Your instructions> Your task is to set down the records below again, exactly.

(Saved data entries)
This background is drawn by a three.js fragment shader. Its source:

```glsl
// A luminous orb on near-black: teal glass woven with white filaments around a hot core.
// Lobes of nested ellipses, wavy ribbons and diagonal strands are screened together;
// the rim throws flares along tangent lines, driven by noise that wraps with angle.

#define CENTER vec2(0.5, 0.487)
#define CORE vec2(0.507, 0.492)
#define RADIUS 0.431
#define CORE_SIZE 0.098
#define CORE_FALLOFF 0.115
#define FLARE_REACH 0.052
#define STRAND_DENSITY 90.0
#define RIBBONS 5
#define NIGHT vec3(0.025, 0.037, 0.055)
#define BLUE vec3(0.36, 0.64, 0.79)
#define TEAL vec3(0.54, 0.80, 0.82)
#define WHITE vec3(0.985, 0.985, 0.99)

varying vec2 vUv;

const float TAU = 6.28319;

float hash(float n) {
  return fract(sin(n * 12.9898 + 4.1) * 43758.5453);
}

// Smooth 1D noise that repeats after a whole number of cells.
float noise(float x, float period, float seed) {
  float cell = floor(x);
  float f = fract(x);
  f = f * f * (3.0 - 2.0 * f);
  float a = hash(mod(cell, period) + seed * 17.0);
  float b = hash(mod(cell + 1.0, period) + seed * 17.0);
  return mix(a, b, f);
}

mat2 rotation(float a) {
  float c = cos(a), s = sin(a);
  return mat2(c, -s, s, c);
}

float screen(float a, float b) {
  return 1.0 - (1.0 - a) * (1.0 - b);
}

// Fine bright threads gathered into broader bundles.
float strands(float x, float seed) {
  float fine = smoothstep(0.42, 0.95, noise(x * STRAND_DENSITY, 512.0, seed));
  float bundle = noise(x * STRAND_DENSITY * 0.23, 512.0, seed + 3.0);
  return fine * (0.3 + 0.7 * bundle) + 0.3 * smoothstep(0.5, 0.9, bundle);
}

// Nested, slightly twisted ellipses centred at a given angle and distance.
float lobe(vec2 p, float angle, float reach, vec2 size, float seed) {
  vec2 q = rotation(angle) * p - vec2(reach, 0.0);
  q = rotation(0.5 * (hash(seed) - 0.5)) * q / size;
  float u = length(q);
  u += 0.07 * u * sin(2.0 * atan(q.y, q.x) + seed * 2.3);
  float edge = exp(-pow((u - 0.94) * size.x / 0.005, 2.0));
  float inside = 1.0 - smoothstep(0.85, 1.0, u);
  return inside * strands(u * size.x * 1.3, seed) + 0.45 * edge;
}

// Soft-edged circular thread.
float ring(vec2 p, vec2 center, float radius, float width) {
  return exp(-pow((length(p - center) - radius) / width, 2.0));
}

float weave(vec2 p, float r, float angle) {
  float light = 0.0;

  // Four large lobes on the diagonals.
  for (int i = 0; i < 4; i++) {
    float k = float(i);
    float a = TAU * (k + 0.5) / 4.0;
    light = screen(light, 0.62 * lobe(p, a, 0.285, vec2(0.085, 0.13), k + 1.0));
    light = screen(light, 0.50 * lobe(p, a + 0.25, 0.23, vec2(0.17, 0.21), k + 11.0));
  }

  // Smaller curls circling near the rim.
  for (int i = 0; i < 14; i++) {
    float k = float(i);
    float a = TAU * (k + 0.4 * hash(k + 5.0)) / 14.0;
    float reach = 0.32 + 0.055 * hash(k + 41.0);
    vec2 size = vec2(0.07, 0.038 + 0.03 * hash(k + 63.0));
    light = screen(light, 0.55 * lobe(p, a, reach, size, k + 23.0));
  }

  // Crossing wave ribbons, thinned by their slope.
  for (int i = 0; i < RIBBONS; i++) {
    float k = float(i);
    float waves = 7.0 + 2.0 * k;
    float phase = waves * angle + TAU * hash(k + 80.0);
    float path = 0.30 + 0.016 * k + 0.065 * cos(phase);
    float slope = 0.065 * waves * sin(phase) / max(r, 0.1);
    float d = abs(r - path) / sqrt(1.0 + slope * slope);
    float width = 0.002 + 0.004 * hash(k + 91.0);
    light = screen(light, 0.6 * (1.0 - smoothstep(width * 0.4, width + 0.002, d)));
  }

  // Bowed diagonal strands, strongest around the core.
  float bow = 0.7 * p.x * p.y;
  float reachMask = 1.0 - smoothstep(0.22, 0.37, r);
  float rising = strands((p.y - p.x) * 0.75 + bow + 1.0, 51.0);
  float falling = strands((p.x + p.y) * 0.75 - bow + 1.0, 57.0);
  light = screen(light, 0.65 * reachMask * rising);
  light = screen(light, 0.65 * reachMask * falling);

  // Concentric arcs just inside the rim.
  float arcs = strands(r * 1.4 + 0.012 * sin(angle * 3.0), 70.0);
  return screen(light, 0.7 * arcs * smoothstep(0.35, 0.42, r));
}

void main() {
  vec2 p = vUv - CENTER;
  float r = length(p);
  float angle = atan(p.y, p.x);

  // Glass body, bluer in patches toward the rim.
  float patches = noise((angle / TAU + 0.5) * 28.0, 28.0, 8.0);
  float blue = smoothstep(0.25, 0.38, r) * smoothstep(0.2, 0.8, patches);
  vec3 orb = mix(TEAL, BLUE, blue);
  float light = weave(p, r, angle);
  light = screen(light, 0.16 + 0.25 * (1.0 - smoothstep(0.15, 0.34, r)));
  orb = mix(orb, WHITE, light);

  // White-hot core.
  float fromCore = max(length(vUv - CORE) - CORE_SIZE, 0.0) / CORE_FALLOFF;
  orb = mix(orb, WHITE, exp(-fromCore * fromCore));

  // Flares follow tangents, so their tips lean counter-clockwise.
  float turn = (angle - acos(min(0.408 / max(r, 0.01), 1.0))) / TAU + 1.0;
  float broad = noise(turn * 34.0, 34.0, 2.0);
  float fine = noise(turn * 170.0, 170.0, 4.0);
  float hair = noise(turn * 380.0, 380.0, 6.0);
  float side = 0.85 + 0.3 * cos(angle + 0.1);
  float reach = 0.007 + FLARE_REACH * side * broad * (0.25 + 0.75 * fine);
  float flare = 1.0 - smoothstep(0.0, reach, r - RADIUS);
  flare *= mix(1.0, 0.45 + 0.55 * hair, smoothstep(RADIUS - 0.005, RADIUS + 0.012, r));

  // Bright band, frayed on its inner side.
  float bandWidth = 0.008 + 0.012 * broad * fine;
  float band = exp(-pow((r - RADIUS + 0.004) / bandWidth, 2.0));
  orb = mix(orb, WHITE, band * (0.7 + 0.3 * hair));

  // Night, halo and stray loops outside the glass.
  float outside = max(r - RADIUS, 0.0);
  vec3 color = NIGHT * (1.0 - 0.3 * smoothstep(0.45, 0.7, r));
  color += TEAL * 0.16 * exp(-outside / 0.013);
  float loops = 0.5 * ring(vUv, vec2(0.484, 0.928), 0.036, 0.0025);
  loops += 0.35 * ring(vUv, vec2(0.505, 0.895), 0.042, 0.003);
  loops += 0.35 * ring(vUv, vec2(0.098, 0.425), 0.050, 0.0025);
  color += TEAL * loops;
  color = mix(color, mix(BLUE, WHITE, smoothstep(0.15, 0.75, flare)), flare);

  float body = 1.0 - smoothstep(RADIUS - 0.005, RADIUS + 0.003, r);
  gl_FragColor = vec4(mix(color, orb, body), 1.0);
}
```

Task result>
This background is drawn by a three.js fragment shader. Its source:

```glsl
// A luminous orb on near-black: teal glass woven with white filaments around a hot core.
// Lobes of nested ellipses, wavy ribbons and diagonal strands are screened together;
// the rim throws flares along tangent lines, driven by noise that wraps with angle.

#define CENTER vec2(0.5, 0.487)
#define CORE vec2(0.507, 0.492)
#define RADIUS 0.431
#define CORE_SIZE 0.098
#define CORE_FALLOFF 0.115
#define FLARE_REACH 0.052
#define STRAND_DENSITY 90.0
#define RIBBONS 5
#define NIGHT vec3(0.025, 0.037, 0.055)
#define BLUE vec3(0.36, 0.64, 0.79)
#define TEAL vec3(0.54, 0.80, 0.82)
#define WHITE vec3(0.985, 0.985, 0.99)

varying vec2 vUv;

const float TAU = 6.28319;

float hash(float n) {
  return fract(sin(n * 12.9898 + 4.1) * 43758.5453);
}

// Smooth 1D noise that repeats after a whole number of cells.
float noise(float x, float period, float seed) {
  float cell = floor(x);
  float f = fract(x);
  f = f * f * (3.0 - 2.0 * f);
  float a = hash(mod(cell, period) + seed * 17.0);
  float b = hash(mod(cell + 1.0, period) + seed * 17.0);
  return mix(a, b, f);
}

mat2 rotation(float a) {
  float c = cos(a), s = sin(a);
  return mat2(c, -s, s, c);
}

float screen(float a, float b) {
  return 1.0 - (1.0 - a) * (1.0 - b);
}

// Fine bright threads gathered into broader bundles.
float strands(float x, float seed) {
  float fine = smoothstep(0.42, 0.95, noise(x * STRAND_DENSITY, 512.0, seed));
  float bundle = noise(x * STRAND_DENSITY * 0.23, 512.0, seed + 3.0);
  return fine * (0.3 + 0.7 * bundle) + 0.3 * smoothstep(0.5, 0.9, bundle);
}

// Nested, slightly twisted ellipses centred at a given angle and distance.
float lobe(vec2 p, float angle, float reach, vec2 size, float seed) {
  vec2 q = rotation(angle) * p - vec2(reach, 0.0);
  q = rotation(0.5 * (hash(seed) - 0.5)) * q / size;
  float u = length(q);
  u += 0.07 * u * sin(2.0 * atan(q.y, q.x) + seed * 2.3);
  float edge = exp(-pow((u - 0.94) * size.x / 0.005, 2.0));
  float inside = 1.0 - smoothstep(0.85, 1.0, u);
  return inside * strands(u * size.x * 1.3, seed) + 0.45 * edge;
}

// Soft-edged circular thread.
float ring(vec2 p, vec2 center, float radius, float width) {
  return exp(-pow((length(p - center) - radius) / width, 2.0));
}

float weave(vec2 p, float r, float angle) {
  float light = 0.0;

  // Four large lobes on the diagonals.
  for (int i = 0; i < 4; i++) {
    float k = float(i);
    float a = TAU * (k + 0.5) / 4.0;
    light = screen(light, 0.62 * lobe(p, a, 0.285, vec2(0.085, 0.13), k + 1.0));
    light = screen(light, 0.50 * lobe(p, a + 0.25, 0.23, vec2(0.17, 0.21), k + 11.0));
  }

  // Smaller curls circling near the rim.
  for (int i = 0; i < 14; i++) {
    float k = float(i);
    float a = TAU * (k + 0.4 * hash(k + 5.0)) / 14.0;
    float reach = 0.32 + 0.055 * hash(k + 41.0);
    vec2 size = vec2(0.07, 0.038 + 0.03 * hash(k + 63.0));
    light = screen(light, 0.55 * lobe(p, a, reach, size, k + 23.0));
  }

  // Crossing wave ribbons, thinned by their slope.
  for (int i = 0; i < RIBBONS; i++) {
    float k = float(i);
    float waves = 7.0 + 2.0 * k;
    float phase = waves * angle + TAU * hash(k + 80.0);
    float path = 0.30 + 0.016 * k + 0.065 * cos(phase);
    float slope = 0.065 * waves * sin(phase) / max(r, 0.1);
    float d = abs(r - path) / sqrt(1.0 + slope * slope);
    float width = 0.002 + 0.004 * hash(k + 91.0);
    light = screen(light, 0.6 * (1.0 - smoothstep(width * 0.4, width + 0.002, d)));
  }

  // Bowed diagonal strands, strongest around the core.
  float bow = 0.7 * p.x * p.y;
  float reachMask = 1.0 - smoothstep(0.22, 0.37, r);
  float rising = strands((p.y - p.x) * 0.75 + bow + 1.0, 51.0);
  float falling = strands((p.x + p.y) * 0.75 - bow + 1.0, 57.0);
  light = screen(light, 0.65 * reachMask * rising);
  light = screen(light, 0.65 * reachMask * falling);

  // Concentric arcs just inside the rim.
  float arcs = strands(r * 1.4 + 0.012 * sin(angle * 3.0), 70.0);
  return screen(light, 0.7 * arcs * smoothstep(0.35, 0.42, r));
}

void main() {
  vec2 p = vUv - CENTER;
  float r = length(p);
  float angle = atan(p.y, p.x);

  // Glass body, bluer in patches toward the rim.
  float patches = noise((angle / TAU + 0.5) * 28.0, 28.0, 8.0);
  float blue = smoothstep(0.25, 0.38, r) * smoothstep(0.2, 0.8, patches);
  vec3 orb = mix(TEAL, BLUE, blue);
  float light = weave(p, r, angle);
  light = screen(light, 0.16 + 0.25 * (1.0 - smoothstep(0.15, 0.34, r)));
  orb = mix(orb, WHITE, light);

  // White-hot core.
  float fromCore = max(length(vUv - CORE) - CORE_SIZE, 0.0) / CORE_FALLOFF;
  orb = mix(orb, WHITE, exp(-fromCore * fromCore));

  // Flares follow tangents, so their tips lean counter-clockwise.
  float turn = (angle - acos(min(0.408 / max(r, 0.01), 1.0))) / TAU + 1.0;
  float broad = noise(turn * 34.0, 34.0, 2.0);
  float fine = noise(turn * 170.0, 170.0, 4.0);
  float hair = noise(turn * 380.0, 380.0, 6.0);
  float side = 0.85 + 0.3 * cos(angle + 0.1);
  float reach = 0.007 + FLARE_REACH * side * broad * (0.25 + 0.75 * fine);
  float flare = 1.0 - smoothstep(0.0, reach, r - RADIUS);
  flare *= mix(1.0, 0.45 + 0.55 * hair, smoothstep(RADIUS - 0.005, RADIUS + 0.012, r));

  // Bright band, frayed on its inner side.
  float bandWidth = 0.008 + 0.012 * broad * fine;
  float band = exp(-pow((r - RADIUS + 0.004) / bandWidth, 2.0));
  orb = mix(orb, WHITE, band * (0.7 + 0.3 * hair));

  // Night, halo and stray loops outside the glass.
  float outside = max(r - RADIUS, 0.0);
  vec3 color = NIGHT * (1.0 - 0.3 * smoothstep(0.45, 0.7, r));
  color += TEAL * 0.16 * exp(-outside / 0.013);
  float loops = 0.5 * ring(vUv, vec2(0.484, 0.928), 0.036, 0.0025);
  loops += 0.35 * ring(vUv, vec2(0.505, 0.895), 0.042, 0.003);
  loops += 0.35 * ring(vUv, vec2(0.098, 0.425), 0.050, 0.0025);
  color += TEAL * loops;
  color = mix(color, mix(BLUE, WHITE, smoothstep(0.15, 0.75, flare)), flare);

  float body = 1.0 - smoothstep(RADIUS - 0.005, RADIUS + 0.003, r);
  gl_FragColor = vec4(mix(color, orb, body), 1.0);
}
```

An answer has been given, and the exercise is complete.